Geithner to warn lawmakers on threats to financial system from Europe, fiscal cliff

Treasury Secretary Timothy Geithner plans to warn House lawmakers that regulators need their help to ensure the financial system is safe from threats posed by Europe and elsewhere.

According to his prepared testimony before the House Financial Services Committee, Geithner will inform lawmakers that the financial system, years after the meltdown, still faces "a challenging and uncertain overall economic environment," and will ask members to help, not hinder, regulatory efforts to implement the Dodd-Frank financial reform law. A copy of Geithner's testimony was obtained by The Hill.

"We need your support to make these rules strong and effective.  And we need your support to make sure the enforcement agencies have the resources they need to prevent fraud, manipulation, and abuse," his testimony states.

Geithner singles out continued debt woes in Europe as the single biggest risk to the nation's economy, and will impress upon lawmakers the need to shore up the financial system to protect the U.S. from the dangers it presents.

"A severe crisis in Europe would necessarily have very substantial, adverse effects on the United States," his testimony states.

Echoing Federal Reserve Chairman Ben Bernanke, Geithner will also cautioned lawmakers on the dangers posed by the coming fiscal cliff.

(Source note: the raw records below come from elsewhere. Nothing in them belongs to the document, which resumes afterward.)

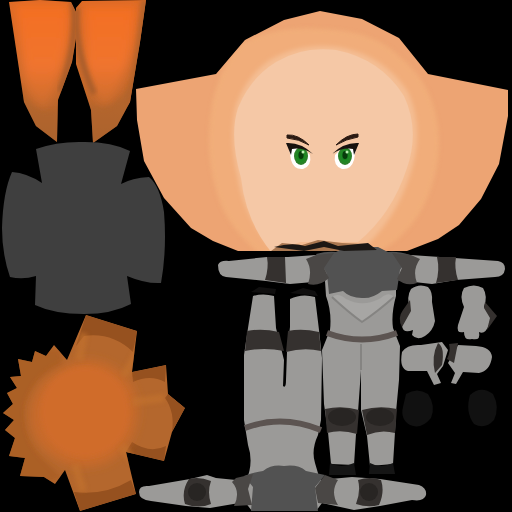
<!DOCTYPE html>
<html lang="en">
<head>
<meta charset="utf-8">
<title>Character texture sheet</title>
<style>
:root{--ground:#000;--skin:#eda473;--skin-mid:#f2b07c;--skin-light:#f5c8a6;--hair:#b4672d;--hair-dark:#96511f;--hair-glow:#d06c2b;--lock:#f27026;--cap:#3f3f3f;--suit:#9b9a98;--suit-dark:#525252;--band:#35312f;--trim:#5c5451;--pad:#282523}
html,body{margin:0;background:var(--ground);overflow:hidden}
svg{display:block;width:512px;height:512px}
.suit{fill:var(--suit)}
.plate{fill:var(--suit-dark)}
.band{fill:var(--band)}
.trim{fill:none;stroke:var(--trim);stroke-width:6}
.pad{fill:var(--pad)}
.boot{fill:#151515}
</style>
</head>
<body>
<svg viewBox="0 0 512 512" role="img" aria-label="Texture sheet with hair, face and suit pieces">
<defs>
<filter id="soft" x="-20%" y="-20%" width="140%" height="140%"><feGaussianBlur stdDeviation="2"/></filter>
<filter id="softer" x="-30%" y="-30%" width="160%" height="160%"><feGaussianBlur stdDeviation="5"/></filter>
<filter id="edge" x="-20%" y="-20%" width="140%" height="140%"><feGaussianBlur stdDeviation="0.6"/></filter>
<linearGradient id="lockShade" x1="0" y1="0" x2="0" y2="1"><stop offset="0" stop-color="#dc6a26"/><stop offset=".55" stop-color="#c96a2c"/><stop offset="1" stop-color="#a9622e"/></linearGradient>
<linearGradient id="lockGlow" x1="0" y1="0" x2="0" y2="1"><stop offset="0" stop-color="#f46f22"/><stop offset=".6" stop-color="#f0742e"/><stop offset="1" stop-color="#d9722f" stop-opacity=".5"/></linearGradient>
<radialGradient id="iris"><stop offset="0" stop-color="#0b4f10"/><stop offset=".5" stop-color="#1b8a22"/><stop offset="1" stop-color="#2f7d2b"/></radialGradient>
<clipPath id="faceClip"><path id="faceShape" d="M320 11L362 19L399 38L428 74L508 90V116L499 164L481 199L459 225L438 239L407 251H238L213 241L191 228L164 198L144 161L137 120L136 89L216 74L245 40L284 20Z"/></clipPath>
<clipPath id="leftLock"><path id="leftLockShape" d="M9 2L40 0L71 2L76 12L76 38L72 62L58 100L57 142L36 126L24 102Z"/></clipPath>
<clipPath id="rightLock"><path id="rightLockShape" d="M76 8L82 1L146 0L140 42L130 102L117 126L93 143L91 110L76 64Z"/></clipPath>
<clipPath id="hairClip"><path id="hairShape" d="M86 315L137 331L132 372L166 365L168 394L185 408L172 432L164 461L126 452L136 494L80 511L65 470L55 484L44 477L20 476L25 458L9 456L15 438L5 430L14 420L3 413L13 404L7 393L17 388L10 377L21 376L18 359L32 362L35 351L46 356L54 345L67 360Z"/></clipPath>
</defs>

<rect width="512" height="512" fill="#000"/>

<g id="hair-locks">
<use href="#leftLockShape" fill="url(#lockShade)"/>
<g clip-path="url(#leftLock)">
<path d="M14 4H68Q73 40 58 78Q52 104 43 108Q27 100 23 68Z" fill="url(#lockGlow)" filter="url(#softer)"/>
<path d="M73 0Q79 40 60 92" fill="none" stroke="#a85d2a" stroke-width="6" filter="url(#soft)"/>
<path d="M20 84Q32 118 58 110V144H30Z" fill="#ad652e" opacity=".6" filter="url(#soft)"/>
</g>
<use href="#rightLockShape" fill="url(#lockShade)"/>
<g clip-path="url(#rightLock)">
<path d="M84 6H136Q136 50 122 78Q116 100 103 106Q92 94 85 62Z" fill="url(#lockGlow)" filter="url(#softer)"/>
<path d="M77 8Q73 46 94 94" fill="none" stroke="#a85d2a" stroke-width="6" filter="url(#soft)"/>
<path d="M145 0Q140 62 128 105" fill="none" stroke="#b6642b" stroke-width="8" filter="url(#soft)"/>
<path d="M90 104Q112 116 132 82L122 144H90Z" fill="#ad652e" opacity=".6" filter="url(#soft)"/>
</g>
</g>

<g id="scalp-cap">
<path d="M36 149Q58 141 85 142Q112 142 130 151L121 184Q132 178 149 177Q160 186 164 212Q167 250 161 283Q146 284 127 276L131 304Q112 314 84 314Q54 314 35 305L36 276Q23 280 10 277Q2 254 2 228Q3 192 12 172Q27 173 42 183Z" fill="#3f3f3f"/>
</g>

<g id="head">
<use href="#faceShape" fill="#eda473"/>
<g clip-path="url(#faceClip)">
<path d="M244 42Q278 25 322 29Q374 30 401 58Q436 86 439 137Q440 180 418 216Q402 240 376 254H260Q226 227 216 190Q204 150 212 104Q221 62 244 42Z" fill="#f2b07c" opacity=".8" filter="url(#soft)"/>
<path d="M270 60Q300 42 338 47Q384 55 408 92Q424 128 412 168Q399 214 368 244L362 254H276Q244 219 238 178Q228 138 236 105Q247 75 270 60Z" fill="#f4bd93" filter="url(#soft)"/>
<path d="M276 62Q302 46 336 50Q381 59 404 96Q420 130 407 168Q392 214 358 242L300 242L272 253Q246 222 241 178Q229 136 238 108Q250 78 276 62Z" fill="#f5c8a6" filter="url(#edge)"/>
<path d="M271 251L282 243L302 245L318 240L342 243L366 244L374 252Z" fill="#a97750" filter="url(#edge)"/>
</g>
<g id="eyes">
<path d="M289 147Q300 143 310 155Q312 166 303 169Q294 170 291 160Z" fill="#fff"/>
<ellipse cx="301" cy="156" rx="7" ry="9" fill="url(#iris)"/>
<ellipse cx="301" cy="155" rx="2.5" ry="4" fill="#073b0b"/>
<circle cx="303" cy="152" r="1.5" fill="#b9f0b0"/>
<path d="M286 143Q301 142 313 154Q302 147 292 149L291 155Z" fill="#17120f"/>
<path d="M287 135Q298 134 309 145Q299 139 287 138Z" fill="#2b1a12" stroke="#2b1a12"/>
<path d="M356 147Q345 143 335 155Q333 166 342 169Q351 170 354 160Z" fill="#fff"/>
<ellipse cx="345" cy="156" rx="7" ry="9" fill="url(#iris)"/>
<ellipse cx="345" cy="155" rx="2.5" ry="4" fill="#073b0b"/>
<circle cx="347" cy="152" r="1.5" fill="#b9f0b0"/>
<path d="M359 143Q344 142 332 154Q343 147 353 149L354 155Z" fill="#17120f"/>
<path d="M358 134Q347 134 336 145Q346 139 358 137Z" fill="#2b1a12" stroke="#2b1a12"/>
</g>
</g>

<g id="hair-crown">
<use href="#hairShape" fill="#b4672d"/>
<g clip-path="url(#hairClip)">
<path d="M86 315L137 331L133 352Q112 332 84 336L76 346ZM132 372L166 365L165 382Q150 374 133 382ZM168 394L185 408L172 432Q175 412 165 398ZM164 461L126 452L132 442Q150 454 166 446ZM136 494L80 511L74 492Q104 496 131 480Z" fill="#96511f" filter="url(#edge)"/>
<path d="M0 350H60L62 366Q34 376 25 404Q22 440 45 461L62 478L20 490L0 460Z" fill="#a75b24" opacity=".65" filter="url(#soft)"/>
<path d="M66 366Q94 352 120 372Q140 390 137 418Q133 448 107 462Q77 474 51 455Q28 439 31 409Q37 378 66 366Z" fill="#c96a2b" filter="url(#softer)"/>
<ellipse cx="85" cy="412" rx="44" ry="45" fill="#d06c2b" filter="url(#soft)"/>
<path d="M124 376L139 350M132 402L164 398M122 446L133 462M79 360L84 333M75 465L83 491" fill="none" stroke="#c4732f" stroke-width="8" opacity=".6" filter="url(#soft)"/>
</g>
</g>

<g id="suit-front">
<path class="suit" d="M218 265Q220 260 229 261L267 257L288 257L330 254H396L440 257L498 261Q505 262 505 269Q504 277 495 277L456 280L432 284L396 280L396 296Q391 314 393 328L400 346L399 380L396 412L395 432L393 464L370 466L367 436L361 410L361 370L358 412L356 434L354 465L331 464L328 432L324 404L322 350L330 330Q332 312 326 296L325 281L290 284L266 281L226 277Q218 276 218 265Z"/>
<path class="band" d="M267 257H285L286 283L265 280Q269 268 267 257ZM437 257H456Q454 268 458 280L436 283Q440 270 437 257Z"/>
<path class="plate" d="M316 254Q327 251 336 252L346 247H378L388 252Q398 251 410 255Q405 263 400 270L397 290L382 291Q372 299 362 298Q350 298 343 291L329 294L327 274Z"/>
<path d="M316 255L334 253L324 268L329 278Q319 287 308 284Q313 270 306 259ZM411 255L392 253L402 268L397 279Q406 287 417 283Q412 270 420 259Z" fill="#4a4745"/>
<path d="M332 297Q338 292 346 299Q363 308 381 298Q389 291 394 297Q379 311 362 323Q346 309 332 297Z" fill="#a7a6a4"/>
<path d="M332 297Q348 312 362 322Q377 312 394 297" fill="none" stroke="#858482" stroke-width="2"/>
<path class="trim" d="M327 333Q362 346 397 333"/>
<path d="M361 344V370" stroke="#858482" stroke-width="2"/>
<path class="band" d="M325 409Q342 405 359 410L357 434Q341 429 327 433ZM362 410Q379 405 397 409L395 433Q381 429 367 435Z"/>
<ellipse class="pad" cx="342" cy="417" rx="14" ry="9"/>
<ellipse class="pad" cx="380" cy="417" rx="14" ry="9"/>
<path class="boot" d="M330 463Q341 469 354 463L356 475H329ZM370 463Q381 469 393 463L395 474H369Z"/>
<path d="M274 247Q292 242 305 246L324 241L338 246L368 243L377 250L344 251L324 247L304 251Z" fill="#1b1714"/>
</g>

<g id="suit-back">
<path class="suit" d="M253 296Q263 293 274 296L276 328L284 360L283 386Q286 389 286 380L287 352L290 327V299Q302 293 315 297L319 330L322 358L321 420L318 435Q311 450 315 463L320 480L352 477L380 479L419 485Q427 488 426 495Q424 502 412 500L380 506L354 510L322 503L316 511H252L245 502L210 508L186 506L151 501Q139 500 139 492Q139 485 149 486L190 479L207 475L216 478L246 481Q254 463 248 445L244 420L244 355L248 328Z"/>
<path class="band" d="M247 331Q262 328 279 332L284 351Q264 347 245 351ZM288 331Q302 328 319 332L321 351Q304 347 286 352Z"/>
<path class="trim" d="M245 428Q282 414 321 430"/>
<path class="plate" d="M244 476Q255 472 263 471Q272 464 284 466Q298 464 306 471L325 475L315 487L318 511H251L253 487Z"/>
<path d="M236 478L253 474L248 489L252 505L234 506Q241 492 232 482ZM325 475L338 480Q330 492 338 505L318 503L315 488Z" fill="#4a4745"/>
<path class="band" d="M189 479Q199 476 211 481Q207 492 211 504Q199 509 185 504Q181 491 189 479ZM358 480Q370 476 381 480Q385 492 379 505Q368 508 356 504Q361 491 358 480Z"/>
<circle class="pad" cx="197" cy="492" r="9"/>
<circle class="pad" cx="369" cy="492" r="9"/>
<path d="M251 292L259 287L276 289L275 294ZM290 293L303 288L315 291L318 296Z" fill="#100f0f"/>
</g>

<g id="gloves">
<path class="suit" d="M411 289Q419 283 428 287Q433 292 432 302L435 321Q433 331 425 336Q417 341 412 335L413 330Q403 334 402 326Q407 318 410 309Q406 297 411 289Z"/>
<path class="suit" d="M464 288Q474 283 483 288Q488 296 484 307L491 317L489 325Q485 335 479 332Q481 341 472 339Q464 341 464 332Q456 334 458 325L464 307Q459 296 464 288Z"/>
<path class="band" d="M410 300L403 310Q397 318 402 327L411 311ZM485 302L497 316L487 330L490 318L484 308Z"/>
<path class="suit" d="M402 352Q407 344 421 345L442 342L448 350L443 366L437 374L441 383L434 385L427 371L408 371Q399 369 402 352Z"/>
<path class="suit" d="M458 345L476 346Q491 347 492 357Q490 371 479 373L463 372L456 384L451 383L455 373L448 363Z"/>
<path class="band" d="M438 343Q445 347 442 365L435 373Q431 356 438 343ZM449 344L458 343L454 363L447 359Q451 351 449 344Z"/>
</g>

<g id="soles" fill="#111">
<path d="M406 394Q417 387 428 394Q436 406 431 418Q421 430 410 425Q400 419 403 407Z"/>
<path d="M470 395Q481 385 493 394Q500 407 494 420Q485 430 474 424Q465 412 470 395Z"/>
</g>
</svg>
</body>
</html>
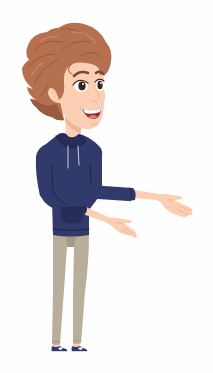
<!DOCTYPE html>
<html lang="en">
<head>
<meta charset="utf-8">
<title>Presenting man</title>
<style>
:root {
  --paper: #fefefe;
  --skin: #fccfb4;
  --skin-shade: #efb698;
  --hair: #b5704f;
  --hair-dark: #995a3e;
  --hair-light: #c48262;
  --brow: #7d4630;
  --hoodie: #323a6b;
  --hoodie-dark: #262d57;
  --hoodie-line: #1f2549;
  --cord: #c9cde0;
  --trousers: #b9ae99;
  --trousers-shade: #a59a85;
  --ink: #3a211b;
  --mouth: #8c2f2c;
}
html, body { margin: 0; background: var(--paper); overflow: hidden; }
.canvas { display: block; width: 213px; height: 373px; }
.skin { fill: var(--skin); }
.skin-shade { fill: var(--skin-shade); }
.skin-line { fill: none; stroke: var(--skin-shade); stroke-width: 1; stroke-linecap: round; }
.hair { fill: var(--hair); }
.hair-dark { fill: var(--hair-dark); }
.strand { fill: none; stroke: var(--hair-dark); stroke-width: 1; stroke-linecap: round; }
.strand-light { fill: none; stroke: var(--hair-light); stroke-width: 1.5; stroke-linecap: round; }
.brow { fill: none; stroke: var(--brow); stroke-width: 2.6; stroke-linecap: round; }
.hoodie { fill: var(--hoodie); }
.hoodie-dark { fill: var(--hoodie-dark); }
.seam { fill: none; stroke: var(--hoodie-line); stroke-width: 1; stroke-linecap: round; }
.cord { fill: none; stroke: var(--cord); stroke-width: 1; stroke-linecap: round; }
.trousers { fill: var(--trousers); }
.trousers-shade { fill: var(--trousers-shade); }
.white { fill: #fff; }
.ink { fill: var(--ink); }
.lash { fill: none; stroke: var(--ink); stroke-width: 1.2; stroke-linecap: round; }
.mouth { fill: var(--mouth); }
</style>
</head>
<body>
<svg class="canvas" viewBox="0 0 213 373" role="img" aria-label="Smiling man in a navy hoodie presenting with both hands">
  <defs>
    <g id="shoe">
      <path class="skin" d="M1-5H8V2H1Z"/>
      <path class="hoodie" d="M0 0Q4 2 8 0Q10 2 14 3Q16 4 15 6H0Q-1 3 0 0Z"/>
      <path class="white" d="M8 1L11 2L9 4L6 3Z"/>
      <path d="M0 5.5H15" stroke="#d8d8e0" stroke-width="1"/>
    </g>
  </defs>

  <g id="legs">
    <use href="#shoe" x="52" y="346"/>
    <use href="#shoe" x="72" y="346"/>
    <path class="trousers" d="M53 232H89Q89 262 85 292L81 343Q77 345 73 343L73 296L74 246H67L64 290L60 344Q56 346 52 344L53 292Z"/>
    <path class="trousers-shade" d="M66 236H76L74 247H67Z"/>
    <path d="M52 341Q56 343 60 341M73 340Q77 342 81 340" fill="none" stroke="#a59a85" stroke-width="1"/>
  </g>

  <g id="far-arm">
    <path class="skin" d="M134 190L159 194Q165 193 171 195L179 196Q183 197 182 199L174 200L180 203L191 208Q194 210 191 211L193 214Q192 216 188 215L186 217Q184 218 180 216Q171 214 165 208Q161 202 157 200L134 198Z"/>
    <path class="skin-line" d="M174 200L168 200M179 206L191 211M177 209L188 215"/>
    <path class="hoodie" d="M92 184L104 186L133 188Q137 192 135 200L128 201L98 199L90 196Z"/>
    <path class="seam" d="M130 188Q133 194 130 201"/>
  </g>

  <g id="neck">
    <path class="skin" d="M65 112H82L80 146H66Z"/>
    <path class="skin-shade" d="M65 114L82 126L80 133Q70 130 65 121Z"/>
  </g>

  <g id="torso">
    <path class="hoodie" d="M56 136Q62 132 66 134Q71 141 79 134Q89 136 99 146Q103 149 102 158L102 186L98 198L89 210L89 235Q71 238 53 235L52 200L40 196Q35 174 36 157Q37 148 46 144Z"/>
    <path class="hoodie-dark" d="M56 136Q61 131 66 134Q71 141 79 134Q85 136 86 141Q79 148 72 148Q61 146 56 136Z"/>
    <path class="seam" d="M56 136Q61 147 72 148Q81 147 86 141M52 166L53 199M90 164L91 184M53 229Q71 232 89 229"/>
    <path class="cord" d="M68 146V168M78 146L79 165"/>
  </g>

  <g id="near-arm">
    <path class="skin" d="M84 206L108 217Q113 218 117 218L130 220Q133 222 130 223L123 223L134 230Q138 235 136 238Q133 238 130 235Q122 235 116 230Q110 224 105 222L83 214Z"/>
    <path class="skin-line" d="M123 223L117 223M124 228L135 235M121 230L130 235"/>
    <path class="hoodie" d="M37 160Q44 155 51 164L53 196L66 204L86 206Q89 211 83 216L80 219L62 212Q46 207 41 197Q36 178 37 160Z"/>
    <path class="hoodie-dark" d="M61 207L86 206Q88 211 84 213L82 221Q76 225 66 223Q59 219 61 207Z"/>
    <path class="seam" d="M52 190Q57 200 66 204"/>
  </g>

  <g id="head">
    <path class="hair" d="M58 28Q70 20 84 24Q99 28 106 42Q113 51 111 61Q110 71 104 76L60 98L64 120Q57 121 52 117Q42 115 36 107Q32 104 30 99L36 100Q28 95 27 87L33 89Q22 80 22 69Q23 64 29 60Q24 54 28 45Q33 33 47 32Q52 28 58 28Z"/>
    <path class="hair-dark" d="M30 99L36 100Q44 108 56 104L64 120Q57 121 52 117Q42 115 36 107Q32 104 30 99Z"/>
    <path class="skin" d="M62 70Q72 59 92 64L103 68Q105 78 103 87Q107 96 104 103Q104 116 99 124Q94 130 85 129Q72 126 65 117Q60 108 60 97Z"/>
    <path class="skin" d="M62 92Q57 84 50 88Q46 92 50 98Q54 104 63 103Z"/>
    <path class="skin-line" d="M52 92Q57 91 59 98M54 97L58 95"/>
    <path class="hair" d="M59 100Q56 86 48 88L46 74L60 50L96 48L107 62Q106 71 103 75Q100 66 92 64Q86 62 81 56Q76 63 68 67Q63 74 64 83Q65 91 62 97Z"/>
    <path class="strand" d="M34 50Q46 38 62 42M28 68Q38 54 54 54M34 84Q42 66 58 60M60 53Q72 38 90 42M81 56Q92 48 102 57M40 96Q46 92 47 84M62 29Q74 27 86 36"/>
    <path class="strand-light" d="M40 42Q49 35 58 37M72 32Q87 31 96 43M32 75Q36 67 43 63"/>
    <path class="strand" d="M70 65Q66 72 72 74M97 66Q102 69 100 75"/>
    <path class="brow" d="M74 76Q80 70 88 73M96 73Q100 70 103 74"/>
    <ellipse class="white" cx="81" cy="86" rx="7" ry="6"/>
    <ellipse class="white" cx="100" cy="85" rx="4" ry="6"/>
    <ellipse class="ink" cx="82" cy="86" rx="3.6" ry="4.4"/>
    <ellipse class="ink" cx="100" cy="85" rx="2.6" ry="4.2"/>
    <circle class="white" cx="83" cy="84" r="1"/>
    <circle class="white" cx="101" cy="83" r="1"/>
    <path class="lash" d="M73 85Q79 77 88 83M95 82Q99 77 104 81"/>
    <path class="skin-line" d="M94 87Q100 95 99 99Q97 103 91 101"/>
    <path class="mouth" d="M82 109Q92 112 101 108Q101 117 95 119Q86 119 82 109Z"/>
    <path class="white" d="M83 109Q92 112 101 108L100 112Q92 115 85 113Z"/>
    <path d="M88 117Q93 113 98 117Q94 120 88 117Z" fill="#e07a74"/>
    <path class="skin-line" d="M80 107Q81 110 83 111M91 124Q95 125 98 123"/>
  </g>
</svg>
</body>
</html>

If Congress fails to avert the influx of tax hikes and spending cuts set to take effect at the beginning of 2013, it will make the ongoing slowdown in the U.S. recovery even worse.

"The failure of policy makers to enact reforms in a timely and credible manner will be damaging to future economic growth," Geithner will say. "These potential threats underscore the need for continued progress in repairing the remaining damage from the financial crisis and enacting reforms to make the system stronger for the long run."

In that effort, Geithner will tout the work done by regulators in the two years since Dodd-Frank was enacted, saying that "key elements" of the law will largely be in place by the end of the year.

Geithner's prepared testimony makes no mention of the ongoing scandal over the London Interbank Offered Rate, or Libor. The integrity of that rate, which is set by some of the world's largest banks and serves as benchmark for a slew of lending products, has come into question in recent weeks, and regulators are probing for whether there have been widespread efforts to rig the rate to improve the standing of certain banks.

Geithner is testifying before the panel, and doing the same before the Senate Banking Committee Thursday, in his capacity as head of the Financial Stability Oversight Council, which gathers top financial regulators together to oversee the stability of the financial system. However, he is expected to be pressed by lawmakers on his role in the Libor scandal, dating back to his time heading the New York Federal Reserve Bank before becoming President Obama's chief economic adviser.

Concerns that the Libor may be being manipulated first came to the New York Fed's attention under his watch, and lawmakers earlier this month pressed Bernanke on why the Fed failed to do more on the matter when it first emerged. Both officials have defended the actions of Fed officials, saying the matter was immediately highlighted for the relevant regulators both in the U.S. and Britain.